### Task directions
What lines of the data hold the string "plant"? Pull each one out.

Data excerpts
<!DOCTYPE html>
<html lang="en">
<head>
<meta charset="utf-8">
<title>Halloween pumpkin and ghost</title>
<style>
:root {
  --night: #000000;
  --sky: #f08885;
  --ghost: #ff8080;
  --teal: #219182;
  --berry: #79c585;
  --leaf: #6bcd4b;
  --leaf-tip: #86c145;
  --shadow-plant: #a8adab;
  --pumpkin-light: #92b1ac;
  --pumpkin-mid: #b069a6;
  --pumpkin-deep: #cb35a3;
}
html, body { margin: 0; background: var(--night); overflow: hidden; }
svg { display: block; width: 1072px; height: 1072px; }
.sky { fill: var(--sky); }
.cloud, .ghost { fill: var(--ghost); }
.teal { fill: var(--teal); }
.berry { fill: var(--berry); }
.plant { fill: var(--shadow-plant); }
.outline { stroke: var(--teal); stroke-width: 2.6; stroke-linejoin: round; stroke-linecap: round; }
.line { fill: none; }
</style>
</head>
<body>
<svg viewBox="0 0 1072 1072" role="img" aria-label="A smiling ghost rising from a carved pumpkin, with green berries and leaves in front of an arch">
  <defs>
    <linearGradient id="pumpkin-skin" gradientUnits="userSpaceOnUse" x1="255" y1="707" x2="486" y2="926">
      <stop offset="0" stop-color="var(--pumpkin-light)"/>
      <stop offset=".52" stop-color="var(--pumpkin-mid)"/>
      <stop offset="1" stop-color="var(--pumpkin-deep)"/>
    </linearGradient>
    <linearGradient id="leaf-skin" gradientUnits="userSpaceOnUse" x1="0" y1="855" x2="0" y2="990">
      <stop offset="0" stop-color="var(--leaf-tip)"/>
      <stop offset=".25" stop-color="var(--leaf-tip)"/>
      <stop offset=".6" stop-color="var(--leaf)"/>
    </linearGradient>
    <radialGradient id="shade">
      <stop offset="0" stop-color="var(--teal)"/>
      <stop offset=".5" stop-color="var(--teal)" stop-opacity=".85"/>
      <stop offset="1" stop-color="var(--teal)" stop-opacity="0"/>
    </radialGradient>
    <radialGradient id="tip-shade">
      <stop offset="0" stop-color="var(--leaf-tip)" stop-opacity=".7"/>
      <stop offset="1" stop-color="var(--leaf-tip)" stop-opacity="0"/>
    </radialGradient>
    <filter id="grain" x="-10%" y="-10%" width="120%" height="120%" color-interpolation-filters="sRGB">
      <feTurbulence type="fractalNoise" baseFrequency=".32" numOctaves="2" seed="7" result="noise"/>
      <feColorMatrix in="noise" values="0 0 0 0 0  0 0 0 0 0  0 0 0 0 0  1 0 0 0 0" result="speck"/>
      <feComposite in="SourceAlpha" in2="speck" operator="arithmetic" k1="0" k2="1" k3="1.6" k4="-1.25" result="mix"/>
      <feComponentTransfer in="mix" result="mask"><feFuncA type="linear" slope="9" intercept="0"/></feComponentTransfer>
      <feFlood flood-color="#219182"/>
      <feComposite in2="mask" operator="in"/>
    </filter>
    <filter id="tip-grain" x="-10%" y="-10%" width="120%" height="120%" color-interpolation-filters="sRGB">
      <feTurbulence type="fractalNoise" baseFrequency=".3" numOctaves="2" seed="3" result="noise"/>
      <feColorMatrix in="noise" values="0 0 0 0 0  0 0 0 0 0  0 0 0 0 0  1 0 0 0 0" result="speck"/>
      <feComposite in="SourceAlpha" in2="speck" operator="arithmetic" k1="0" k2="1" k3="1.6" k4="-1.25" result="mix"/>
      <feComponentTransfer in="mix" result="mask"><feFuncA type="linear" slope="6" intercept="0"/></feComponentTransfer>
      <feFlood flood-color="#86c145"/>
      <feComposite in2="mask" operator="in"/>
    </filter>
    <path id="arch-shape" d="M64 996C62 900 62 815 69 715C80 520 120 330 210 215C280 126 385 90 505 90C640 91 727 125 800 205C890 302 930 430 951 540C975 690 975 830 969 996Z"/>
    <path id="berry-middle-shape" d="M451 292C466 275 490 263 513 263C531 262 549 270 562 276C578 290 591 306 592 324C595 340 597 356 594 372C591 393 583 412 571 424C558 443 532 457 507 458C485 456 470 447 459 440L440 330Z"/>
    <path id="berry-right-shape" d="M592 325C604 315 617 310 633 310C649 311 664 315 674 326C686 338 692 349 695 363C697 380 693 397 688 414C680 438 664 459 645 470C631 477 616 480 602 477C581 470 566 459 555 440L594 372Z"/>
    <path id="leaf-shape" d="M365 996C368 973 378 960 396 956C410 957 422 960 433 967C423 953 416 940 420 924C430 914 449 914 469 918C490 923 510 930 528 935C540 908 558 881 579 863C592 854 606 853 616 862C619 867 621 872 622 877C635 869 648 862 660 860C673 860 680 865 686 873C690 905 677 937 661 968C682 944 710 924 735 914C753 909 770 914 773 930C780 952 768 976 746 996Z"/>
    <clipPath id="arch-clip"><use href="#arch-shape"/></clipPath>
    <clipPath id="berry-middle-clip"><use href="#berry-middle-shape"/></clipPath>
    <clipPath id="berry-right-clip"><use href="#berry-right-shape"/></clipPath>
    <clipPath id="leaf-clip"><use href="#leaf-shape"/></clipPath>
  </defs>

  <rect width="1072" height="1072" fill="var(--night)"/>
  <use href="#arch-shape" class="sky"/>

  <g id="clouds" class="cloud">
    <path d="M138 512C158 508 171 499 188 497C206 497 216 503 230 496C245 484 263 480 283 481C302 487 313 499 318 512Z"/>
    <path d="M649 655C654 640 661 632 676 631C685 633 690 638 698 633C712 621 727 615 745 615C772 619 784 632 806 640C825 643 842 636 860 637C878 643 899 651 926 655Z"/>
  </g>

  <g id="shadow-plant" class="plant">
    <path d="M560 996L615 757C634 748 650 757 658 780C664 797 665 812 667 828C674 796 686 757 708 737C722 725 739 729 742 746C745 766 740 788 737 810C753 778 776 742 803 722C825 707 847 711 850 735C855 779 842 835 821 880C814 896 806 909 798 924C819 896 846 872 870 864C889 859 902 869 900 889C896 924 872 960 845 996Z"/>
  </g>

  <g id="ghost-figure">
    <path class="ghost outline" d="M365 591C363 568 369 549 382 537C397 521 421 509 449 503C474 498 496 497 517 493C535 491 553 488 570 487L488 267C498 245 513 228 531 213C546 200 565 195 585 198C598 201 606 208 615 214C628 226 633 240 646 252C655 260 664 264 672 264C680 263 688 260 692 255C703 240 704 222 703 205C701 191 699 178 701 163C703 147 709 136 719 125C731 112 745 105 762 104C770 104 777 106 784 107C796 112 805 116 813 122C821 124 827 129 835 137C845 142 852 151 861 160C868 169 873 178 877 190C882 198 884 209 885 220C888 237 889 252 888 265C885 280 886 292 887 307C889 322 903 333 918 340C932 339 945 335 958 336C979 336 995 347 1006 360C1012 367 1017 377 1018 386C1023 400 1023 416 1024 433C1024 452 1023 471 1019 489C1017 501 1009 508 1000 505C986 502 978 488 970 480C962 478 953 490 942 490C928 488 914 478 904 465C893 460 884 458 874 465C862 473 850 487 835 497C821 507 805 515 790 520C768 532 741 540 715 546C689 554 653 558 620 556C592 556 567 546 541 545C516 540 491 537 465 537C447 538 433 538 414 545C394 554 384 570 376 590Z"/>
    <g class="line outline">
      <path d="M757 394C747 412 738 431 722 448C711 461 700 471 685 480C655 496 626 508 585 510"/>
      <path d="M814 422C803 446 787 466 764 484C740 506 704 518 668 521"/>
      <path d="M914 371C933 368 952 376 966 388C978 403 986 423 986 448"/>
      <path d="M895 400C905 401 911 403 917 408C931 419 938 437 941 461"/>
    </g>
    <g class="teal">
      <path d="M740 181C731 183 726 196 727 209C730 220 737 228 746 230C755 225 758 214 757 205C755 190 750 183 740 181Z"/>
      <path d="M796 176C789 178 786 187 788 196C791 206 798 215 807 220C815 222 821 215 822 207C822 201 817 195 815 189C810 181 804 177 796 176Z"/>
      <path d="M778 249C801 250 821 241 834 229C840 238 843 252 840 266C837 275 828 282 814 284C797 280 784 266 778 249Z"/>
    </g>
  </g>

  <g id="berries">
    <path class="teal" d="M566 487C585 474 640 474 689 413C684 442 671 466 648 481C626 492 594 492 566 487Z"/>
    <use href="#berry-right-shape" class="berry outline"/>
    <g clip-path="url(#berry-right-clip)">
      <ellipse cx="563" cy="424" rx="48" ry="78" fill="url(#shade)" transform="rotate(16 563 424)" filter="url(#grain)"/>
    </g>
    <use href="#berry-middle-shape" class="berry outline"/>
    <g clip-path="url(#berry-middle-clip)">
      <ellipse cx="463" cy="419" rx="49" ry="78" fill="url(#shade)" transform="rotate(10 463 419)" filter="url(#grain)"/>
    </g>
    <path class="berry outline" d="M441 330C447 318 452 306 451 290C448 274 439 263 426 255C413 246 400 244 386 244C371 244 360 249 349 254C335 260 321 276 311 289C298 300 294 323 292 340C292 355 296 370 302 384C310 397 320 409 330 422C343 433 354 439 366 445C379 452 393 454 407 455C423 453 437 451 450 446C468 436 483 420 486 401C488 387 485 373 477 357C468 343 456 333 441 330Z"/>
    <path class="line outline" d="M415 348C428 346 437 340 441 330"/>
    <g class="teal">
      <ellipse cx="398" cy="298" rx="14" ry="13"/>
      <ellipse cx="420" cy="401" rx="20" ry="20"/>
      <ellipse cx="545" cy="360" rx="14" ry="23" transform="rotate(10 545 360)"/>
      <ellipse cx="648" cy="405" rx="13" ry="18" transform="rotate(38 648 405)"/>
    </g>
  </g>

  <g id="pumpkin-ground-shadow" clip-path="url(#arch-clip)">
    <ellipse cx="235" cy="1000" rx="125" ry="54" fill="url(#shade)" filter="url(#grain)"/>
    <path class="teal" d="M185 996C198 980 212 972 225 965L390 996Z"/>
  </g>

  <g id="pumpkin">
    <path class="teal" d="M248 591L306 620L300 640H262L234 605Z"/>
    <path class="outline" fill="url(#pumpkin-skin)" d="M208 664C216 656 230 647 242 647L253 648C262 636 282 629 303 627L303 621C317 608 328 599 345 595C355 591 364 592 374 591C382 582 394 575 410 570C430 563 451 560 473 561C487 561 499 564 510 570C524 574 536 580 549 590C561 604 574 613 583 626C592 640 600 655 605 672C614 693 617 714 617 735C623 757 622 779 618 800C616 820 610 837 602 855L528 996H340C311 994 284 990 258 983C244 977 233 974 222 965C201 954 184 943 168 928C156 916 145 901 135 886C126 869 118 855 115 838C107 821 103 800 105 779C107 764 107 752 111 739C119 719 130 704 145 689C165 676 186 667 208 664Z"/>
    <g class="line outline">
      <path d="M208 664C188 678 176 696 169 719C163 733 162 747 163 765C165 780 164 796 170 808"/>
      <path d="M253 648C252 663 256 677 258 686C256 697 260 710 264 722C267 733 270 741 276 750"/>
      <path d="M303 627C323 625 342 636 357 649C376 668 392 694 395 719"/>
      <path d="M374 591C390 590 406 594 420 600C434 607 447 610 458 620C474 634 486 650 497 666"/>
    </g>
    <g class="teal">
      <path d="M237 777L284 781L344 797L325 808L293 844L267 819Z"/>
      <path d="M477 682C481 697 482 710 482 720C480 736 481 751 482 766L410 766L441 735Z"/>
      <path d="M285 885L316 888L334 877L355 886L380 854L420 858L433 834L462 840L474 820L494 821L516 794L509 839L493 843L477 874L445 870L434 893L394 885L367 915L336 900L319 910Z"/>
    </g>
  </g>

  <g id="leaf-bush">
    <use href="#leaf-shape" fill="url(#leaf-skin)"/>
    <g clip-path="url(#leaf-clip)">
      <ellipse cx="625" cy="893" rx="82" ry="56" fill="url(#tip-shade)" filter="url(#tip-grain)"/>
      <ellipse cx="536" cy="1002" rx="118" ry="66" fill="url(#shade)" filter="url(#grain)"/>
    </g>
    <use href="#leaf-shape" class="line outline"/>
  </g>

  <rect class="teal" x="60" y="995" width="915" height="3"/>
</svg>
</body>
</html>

### Task answer
  --shadow-plant: #a8adab;
.plant { fill: var(--shadow-plant); }
  <g id="shadow-plant" class="plant">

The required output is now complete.